*** TASK INPUT Section Begins ***

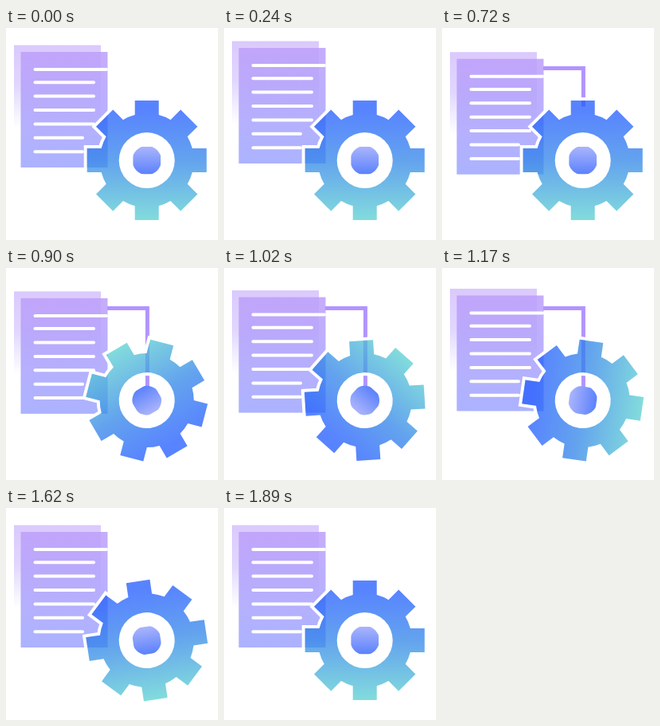
An HTML page for the animation above (3720 ms loop, 266 by 266 pixels).

```html
<!DOCTYPE html>
<html lang="en">
<head>
<meta charset="utf-8">
<title>Document processing</title>
<style>
  html, body { margin: 0; width: 100%; height: 100%; overflow: hidden; background: #fff; }
  svg { display: block; width: 100%; height: 100%; }
</style>
</head>
<body>
<svg viewBox="0 0 266 266">
  <defs>
    <linearGradient id="back" x2="0" y2="1">
      <stop stop-color="#c4a8fb" stop-opacity=".62"/>
      <stop offset=".35" stop-color="#c4aefb" stop-opacity=".5"/>
      <stop offset=".72" stop-color="#c4b4fb" stop-opacity="0"/>
    </linearGradient>
    <linearGradient id="front" x2="0" y2="1">
      <stop stop-color="#bd9ffa"/>
      <stop offset="1" stop-color="#9ea6ff"/>
    </linearGradient>
    <linearGradient id="steel" gradientUnits="userSpaceOnUse" x1="0" y1="-75" x2="0" y2="75">
      <stop offset=".08" stop-color="#205aff"/>
      <stop offset=".5" stop-color="#2f84e8"/>
      <stop offset="1" stop-color="#58d0d0"/>
    </linearGradient>
    <linearGradient id="ball" gradientUnits="userSpaceOnUse" x1="0" y1="-17" x2="0" y2="17">
      <stop stop-color="#aab4fc"/>
      <stop offset="1" stop-color="#5c82fc"/>
    </linearGradient>
    <path id="cog" fill-rule="evenodd"/>
    <clipPath id="trim"><rect x="-17.3" y="-17.2" width="34.6" height="34.4"/></clipPath>
    <mask id="outside" maskUnits="userSpaceOnUse" x="-100" y="-100" width="200" height="200">
      <rect x="-100" y="-100" width="200" height="200" fill="#fff"/>
      <use href="#cog" fill="#000"/>
    </mask>
  </defs>

  <g id="doc">
    <rect x="10" y="21.5" width="109" height="145" fill="url(#back)"/>
    <rect x="18.5" y="30" width="109" height="145" fill="url(#front)" fill-opacity=".86"/>
    <g id="rows" stroke="#fff" stroke-width="4" stroke-linecap="round"/>
  </g>
  <path id="wire" d="M127 50.4H177.4V149.4" fill="none" stroke="#b294ff" stroke-width="5"/>
  <g id="gear">
    <g mask="url(#outside)">
      <use href="#cog" fill="none" stroke="#fff" stroke-width="8"/>
    </g>
    <use href="#cog" fill="url(#steel)" fill-opacity=".75"/>
    <circle r="18.3" fill="url(#ball)" clip-path="url(#trim)"/>
  </g>
</svg>
<script>
const LOOP = 3720;
const WIRE = 149.4;
const el = id => document.getElementById(id);
const doc = el('doc'), wire = el('wire'), gear = el('gear');

function cogPath(teeth, outer, body, half, hole) {
  const base = Math.sqrt(body * body - half * half);
  const corners = [[-half, -base], [-half, -outer], [half, -outer], [half, -base]];
  let d = '';
  for (let k = 0; k < teeth; k++) {
    const a = k * 2 * Math.PI / teeth, c = Math.cos(a), s = Math.sin(a);
    const p = corners.map(([x, y]) => `${(x * c - y * s).toFixed(2)} ${(x * s + y * c).toFixed(2)}`);
    d += (k ? `A${body} ${body} 0 0 1 ` : 'M') + p.join('L');
  }
  d += `A${body} ${body} 0 0 1 ${-half} ${(-base).toFixed(2)}Z`;
  return d + `M${hole} 0A${hole} ${hole} 0 1 0 ${-hole} 0A${hole} ${hole} 0 1 0 ${hole} 0Z`;
}
el('cog').setAttribute('d', cogPath(8, 75, 59, 15, 35));

// The first row runs to the page edge, the last two are short.
el('rows').innerHTML = [126, 110, 110, 110, 110, 96, 96]
  .map((x, i) => `<path d="M36.5 ${52 + (i ? 16.2 + (i - 1) * 17.4 : 0)}H${x}"/>`).join('');

const span = (t, a, b) => Math.min(1, Math.max(0, (t - a) / (b - a)));
const smooth = u => (1 - Math.cos(Math.PI * u)) / 2;

// Cubic bezier easing (x1, 0, x2, 1), solved by bisection.
function swing(u, x1, x2) {
  let lo = 0, hi = 1;
  for (let i = 0; i < 24; i++) {
    const s = (lo + hi) / 2, r = 1 - s;
    if (3 * s * r * r * x1 + 3 * s * s * r * x2 + s * s * s < u) lo = s; else hi = s;
  }
  return lo * lo * (3 - 2 * lo);
}

function draw(t) {
  const y = -9 * smooth(span(t, 0, 450))
    + 17.7 * smooth(span(t, 450, 720))
    - 8.7 * smooth(span(t, 720, 1640));
  doc.setAttribute('transform', `translate(0 ${y.toFixed(3)})`);

  const drawn = WIRE * smooth(span(t, 540, 840));
  wire.setAttribute('stroke-dasharray', `${drawn} 400`);
  wire.setAttribute('opacity', drawn > 0 ? 1 - span(t, 1250, 1620) : 0);

  const u = span(t, 720, 1890);
  const turn = u > 0 && u < 1 ? 360 * swing(u, 0.1, 0.08) : 0;
  gear.setAttribute('transform', `translate(176.7 166.1) rotate(${turn.toFixed(3)})`);
}

const start = performance.now();
function tick() {
  draw((performance.now() - start) % LOOP);
  requestAnimationFrame(tick);
}
tick();
</script>
</body>
</html>
```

*** TASK INPUT Section Ends ***

#### WHAT IS BEING ASKED
Output each line above exactly as it stands, omitting the pictures.

#### YOUR SOLUTION
An HTML page for the animation above (3720 ms loop, 266 by 266 pixels).

```html
<!DOCTYPE html>
<html lang="en">
<head>
<meta charset="utf-8">
<title>Document processing</title>
<style>
  html, body { margin: 0; width: 100%; height: 100%; overflow: hidden; background: #fff; }
  svg { display: block; width: 100%; height: 100%; }
</style>
</head>
<body>
<svg viewBox="0 0 266 266">
  <defs>
    <linearGradient id="back" x2="0" y2="1">
      <stop stop-color="#c4a8fb" stop-opacity=".62"/>
      <stop offset=".35" stop-color="#c4aefb" stop-opacity=".5"/>
      <stop offset=".72" stop-color="#c4b4fb" stop-opacity="0"/>
    </linearGradient>
    <linearGradient id="front" x2="0" y2="1">
      <stop stop-color="#bd9ffa"/>
      <stop offset="1" stop-color="#9ea6ff"/>
    </linearGradient>
    <linearGradient id="steel" gradientUnits="userSpaceOnUse" x1="0" y1="-75" x2="0" y2="75">
      <stop offset=".08" stop-color="#205aff"/>
      <stop offset=".5" stop-color="#2f84e8"/>
      <stop offset="1" stop-color="#58d0d0"/>
    </linearGradient>
    <linearGradient id="ball" gradientUnits="userSpaceOnUse" x1="0" y1="-17" x2="0" y2="17">
      <stop stop-color="#aab4fc"/>
      <stop offset="1" stop-color="#5c82fc"/>
    </linearGradient>
    <path id="cog" fill-rule="evenodd"/>
    <clipPath id="trim"><rect x="-17.3" y="-17.2" width="34.6" height="34.4"/></clipPath>
    <mask id="outside" maskUnits="userSpaceOnUse" x="-100" y="-100" width="200" height="200">
      <rect x="-100" y="-100" width="200" height="200" fill="#fff"/>
      <use href="#cog" fill="#000"/>
    </mask>
  </defs>

  <g id="doc">
    <rect x="10" y="21.5" width="109" height="145" fill="url(#back)"/>
    <rect x="18.5" y="30" width="109" height="145" fill="url(#front)" fill-opacity=".86"/>
    <g id="rows" stroke="#fff" stroke-width="4" stroke-linecap="round"/>
  </g>
  <path id="wire" d="M127 50.4H177.4V149.4" fill="none" stroke="#b294ff" stroke-width="5"/>
  <g id="gear">
    <g mask="url(#outside)">
      <use href="#cog" fill="none" stroke="#fff" stroke-width="8"/>
    </g>
    <use href="#cog" fill="url(#steel)" fill-opacity=".75"/>
    <circle r="18.3" fill="url(#ball)" clip-path="url(#trim)"/>
  </g>
</svg>
<script>
const LOOP = 3720;
const WIRE = 149.4;
const el = id => document.getElementById(id);
const doc = el('doc'), wire = el('wire'), gear = el('gear');

function cogPath(teeth, outer, body, half, hole) {
  const base = Math.sqrt(body * body - half * half);
  const corners = [[-half, -base], [-half, -outer], [half, -outer], [half, -base]];
  let d = '';
  for (let k = 0; k < teeth; k++) {
    const a = k * 2 * Math.PI / teeth, c = Math.cos(a), s = Math.sin(a);
    const p = corners.map(([x, y]) => `${(x * c - y * s).toFixed(2)} ${(x * s + y * c).toFixed(2)}`);
    d += (k ? `A${body} ${body} 0 0 1 ` : 'M') + p.join('L');
  }
  d += `A${body} ${body} 0 0 1 ${-half} ${(-base).toFixed(2)}Z`;
  return d + `M${hole} 0A${hole} ${hole} 0 1 0 ${-hole} 0A${hole} ${hole} 0 1 0 ${hole} 0Z`;
}
el('cog').setAttribute('d', cogPath(8, 75, 59, 15, 35));

// The first row runs to the page edge, the last two are short.
el('rows').innerHTML = [126, 110, 110, 110, 110, 96, 96]
  .map((x, i) => `<path d="M36.5 ${52 + (i ? 16.2 + (i - 1) * 17.4 : 0)}H${x}"/>`).join('');

const span = (t, a, b) => Math.min(1, Math.max(0, (t - a) / (b - a)));
const smooth = u => (1 - Math.cos(Math.PI * u)) / 2;

// Cubic bezier easing (x1, 0, x2, 1), solved by bisection.
function swing(u, x1, x2) {
  let lo = 0, hi = 1;
  for (let i = 0; i < 24; i++) {
    const s = (lo + hi) / 2, r = 1 - s;
    if (3 * s * r * r * x1 + 3 * s * s * r * x2 + s * s * s < u) lo = s; else hi = s;
  }
  return lo * lo * (3 - 2 * lo);
}

function draw(t) {
  const y = -9 * smooth(span(t, 0, 450))
    + 17.7 * smooth(span(t, 450, 720))
    - 8.7 * smooth(span(t, 720, 1640));
  doc.setAttribute('transform', `translate(0 ${y.toFixed(3)})`);

  const drawn = WIRE * smooth(span(t, 540, 840));
  wire.setAttribute('stroke-dasharray', `${drawn} 400`);
  wire.setAttribute('opacity', drawn > 0 ? 1 - span(t, 1250, 1620) : 0);

  const u = span(t, 720, 1890);
  const turn = u > 0 && u < 1 ? 360 * swing(u, 0.1, 0.08) : 0;
  gear.setAttribute('transform', `translate(176.7 166.1) rotate(${turn.toFixed(3)})`);
}

const start = performance.now();
function tick() {
  draw((performance.now() - start) % LOOP);
  requestAnimationFrame(tick);
}
tick();
</script>
</body>
</html>
```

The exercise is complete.